They do not understand you, actrisa.
It is time for aktshluss

You were chewed by the populist phenomenology
Of verses devoid of poetry
In the band of false troubadours you cannot be actor primarium patrium
Aristocrat among poetesses do not forget that the Arabs divined your fate with arrows

Do not worry, Leila, I enjoyed reading your verses,
I Samira, the trade woman from the satrapy of forgotten empires
On my breasts I bared the burden heavier than the grandiose pillars from Hatra
Forever banished from the cradle of two folk I belonged to by the disfavor of Alan and Beog who found a dying city

samira

Do not worry, Leila, with you are Greeks and Sarmatians and your name is nailed into the Grecian affiches
Announced by Sophocles on fliers and billboards of alternative theaters
And Caligula dances with your Greek single act dramas on Palatine games

Do not worry, Leila, unpopular poetess in a world which you overcame
With the miracle of discovering the secret home in which you mastered silences

Do not forget everything is a matter of injustice because there is no justice
Do not forget the world became a mine field and an insult
Do not forget another world will be chiseled by your verses of immortal longing

Do not worry, Leila, there will be time for all those who hotly growl on the mention of your name to understand

The unbearable ease of existence and the feather of your French Alexandrine.

Standard
leila, proza

Imprisoned Beauty – Poem by Leila Samarrai

e63070d6ba1a6ba240f1477ea3f85089

http://poemlist.com/?mode=poem&id=1358674

Imprisoned beauty
In three layers poured
During a hellish night

Helen,
Intrigue ate you
And Erinyes
In turbulent water
Tongue burns from gall

Trojan woman,
Shave your beards!
And you shall see truth:
Shackled naked bodies
Stumble through underground passages.

Through myths
My death
Will be the eternal memory
Of sun’s fiasco.

Standard
poezija

Doubting Thomas, “The Darkness Will Understand”, Leila Samarrai

552575_163869130402371_100003378556183_223135_1335172012_n

43

Is it true Doubting Thomas
That they told him:
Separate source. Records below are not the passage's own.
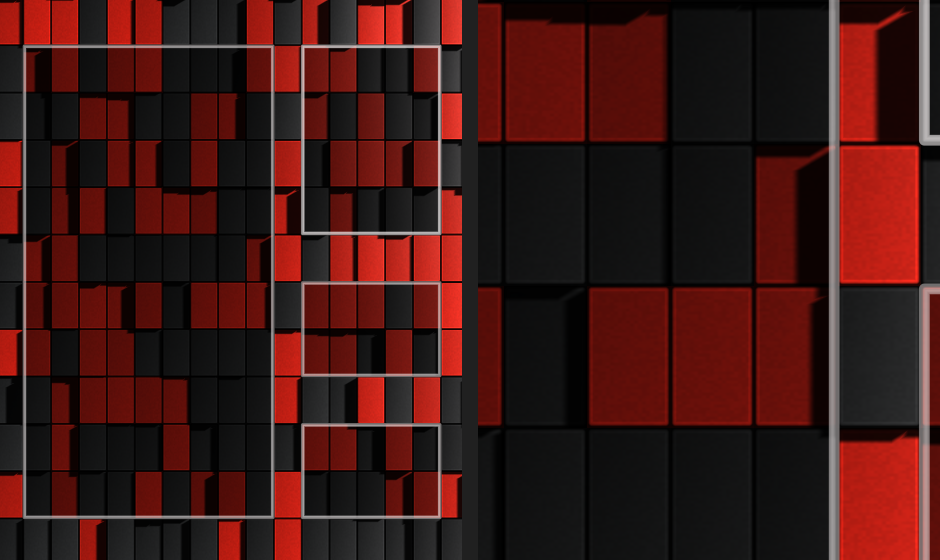
Left, the full canvas; right, a detail of the centre.
Write a Shadertoy shader that draws this background.

```glsl
// Wall of raised red and black blocks with four dark glass panels in pale frames.

const vec2 PITCH = vec2(0.0497, 0.0845);   // block size, in canvas heights
const vec2 ORIGIN = vec2(0.0417, 0.0742);  // lower left corner of block (0, 0)
const vec2 TO_LIGHT = vec2(0.036, 0.021);  // shadow reach per unit of relief
const vec3 RED = vec3(0.70, 0.105, 0.065);
const vec3 BLACK = vec3(0.125, 0.128, 0.13);
const vec3 FRAME = vec3(0.93, 0.91, 0.91);

float hash(vec2 p, float seed) {
    vec3 q = fract(vec3(p.xyx + seed) * vec3(0.1031, 0.1030, 0.0973));
    q += dot(q, q.yzx + 33.33);
    return fract((q.x + q.y) * q.z);
}

float valueNoise(vec2 p) {
    vec2 i = floor(p), f = fract(p);
    f = f * f * (3.0 - 2.0 * f);
    float low = mix(hash(i, 5.0), hash(i + vec2(1, 0), 5.0), f.x);
    float high = mix(hash(i + vec2(0, 1), 5.0), hash(i + vec2(1, 1), 5.0), f.x);
    return mix(low, high, f.y);
}

float boxDistance(vec2 p, vec2 halfSize, float radius) {
    vec2 d = abs(p) - halfSize + radius;
    return length(max(d, 0.0)) + min(max(d.x, d.y), 0.0) - radius;
}

float relief(vec2 cell) {
    return hash(cell + 40.0, 17.0);
}

// Length of the light ray, in relief units, that lies inside a taller block.
float rayOverlap(vec2 p, vec2 low, vec2 high, float rise) {
    vec2 enter = (low - p) / TO_LIGHT;
    vec2 leave = (high - p) / TO_LIGHT;
    return min(min(leave.x, leave.y), rise) - max(max(enter.x, enter.y), 0.0);
}

// Shadow cast on a block by its neighbours above and to the right.
float castShadow(vec2 p, vec2 cell) {
    float shade = 0.0;
    float base = relief(cell);
    for (int y = 0; y <= 1; y++)
    for (int x = 0; x <= 1; x++) {
        if (x + y == 0) continue;
        vec2 other = cell + vec2(x, y);
        vec2 low = ORIGIN + other * PITCH;
        float overlap = rayOverlap(p, low, low + PITCH, relief(other) - base);
        shade = max(shade, smoothstep(0.0, 0.17, overlap));
    }
    return shade;
}

vec3 blockWall(vec2 p, float pixel) {
    vec2 grid = (p - ORIGIN) / PITCH;
    vec2 cell = floor(grid);
    vec2 local = fract(grid);
    bool isRed = hash(cell + 40.0, 3.0) < 0.53;
    vec3 color = isRed ? RED : BLACK;

    // Face tone, soft sheen and fine grain.
    color *= 0.88 + 0.24 * hash(cell + 40.0, 29.0);
    float sheen = isRed ? 0.18 : 0.55;
    color *= 1.0 + sheen * (0.6 * local.x + 0.4 * (1.0 - local.y) - 0.5);
    color *= 0.95 + 0.1 * valueNoise(p * vec2(420.0, 560.0));

    // Brighter light and pale haze toward the upper right.
    float glow = smoothstep(0.38, 0.85, p.x) * (0.35 + 0.65 * smoothstep(0.1, 0.95, p.y));
    color = color * (1.0 + 0.18 * glow) + vec3(0.15, 0.14, 0.14) * glow * (0.35 + 0.8 * local.x);
    color *= 1.0 - 0.88 * castShadow(p, cell);

    // Lit bevel and dark seam.
    float edge = boxDistance((local - 0.5) * PITCH, 0.5 * PITCH, 0.003);
    float bevel = smoothstep(0.0012, 0.0, abs(edge + 0.0028));
    color *= 1.0 + 0.22 * bevel;
    float seam = smoothstep(-0.0016 - pixel, -0.0004, edge);
    return mix(color, color * 0.15, seam);
}

// Tinted glass spanning a range of blocks, edged with a translucent line.
vec3 addPanel(vec3 color, vec2 p, vec2 firstCell, vec2 lastCell, float opacity, float pixel) {
    vec2 center = ORIGIN + 0.5 * (firstCell + lastCell) * PITCH;
    vec2 halfSize = 0.5 * (lastCell - firstCell) * PITCH - 0.002;
    float d = boxDistance(p - center, halfSize, 0.0);
    float inside = smoothstep(pixel, -pixel, d);
    color = mix(color, color * 0.52, inside);
    float line = smoothstep(0.0032 + pixel, 0.0032 - pixel, abs(d));
    float core = smoothstep(0.0026, 0.0, abs(d + 0.001));
    return mix(color, FRAME, line * (opacity + 0.16 * core));
}

void mainImage(out vec4 fragColor, in vec2 fragCoord) {
    vec2 p = fragCoord / iResolution.y;
    float pixel = 0.7 / iResolution.y;
    vec3 color = blockWall(p, pixel);

    color = addPanel(color, p, vec2(0, 0), vec2(9, 10), 0.46, pixel);
    color = addPanel(color, p, vec2(10, 6), vec2(15, 10), 0.60, pixel);
    color = addPanel(color, p, vec2(10, 3), vec2(15, 5), 0.46, pixel);
    color = addPanel(color, p, vec2(10, 0), vec2(15, 2), 0.50, pixel);

    fragColor = vec4(color, 1.0);
}
```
For your possession
From thine mouth you win a right
While your day is dieing

And he

Condemned to circumstances in verve
Becomes everyone who supports him
Far away from the roads that gnaw on non believers

And he

Does not answer to the first word,
not even on the second he speaks
Only on the third humbly and considerately

And he

Knows this life is for the dead
And not for the living
Not even the wall blasphemes

And he

Begs for the transparent innocence with eyes of balm
And accomplishment of the desolate

And he

Even cares not to be returned among the people
Learning in prayer

Still one thing I do not believe you
I do not believe you saint Thomas
That comfort is not sufficient
Invented in the shape of a woman

Standard
poezija

The signs along the path are the only thing left for you, “The darkness will understand”, Leila Samarrai

552575_163869130402371_100003378556183_223135_1335172012_n

 3

You do not grasp – the spilled blood is chiming
From unveiling you wrongfully dread
In agony of you yourself
While we pine atop Grecian terraces.

Daughter
Still rivers are audible in endeavor
And at that conjoined

In mirrors is the road to land of dead
And worshippers of the chronometer
And the unachievable bloom of summer

Put the pigeon on the fire my daughter
We are going to satiate ourselves
Grasshoppers as well my daughter
Before they abandon us through the windows

I forefeel that the unreliable man
quiets his breath and embarks on the way
of Beauty, Ordinance and Wars

The signs along the path are the only thing left for you

 

Standard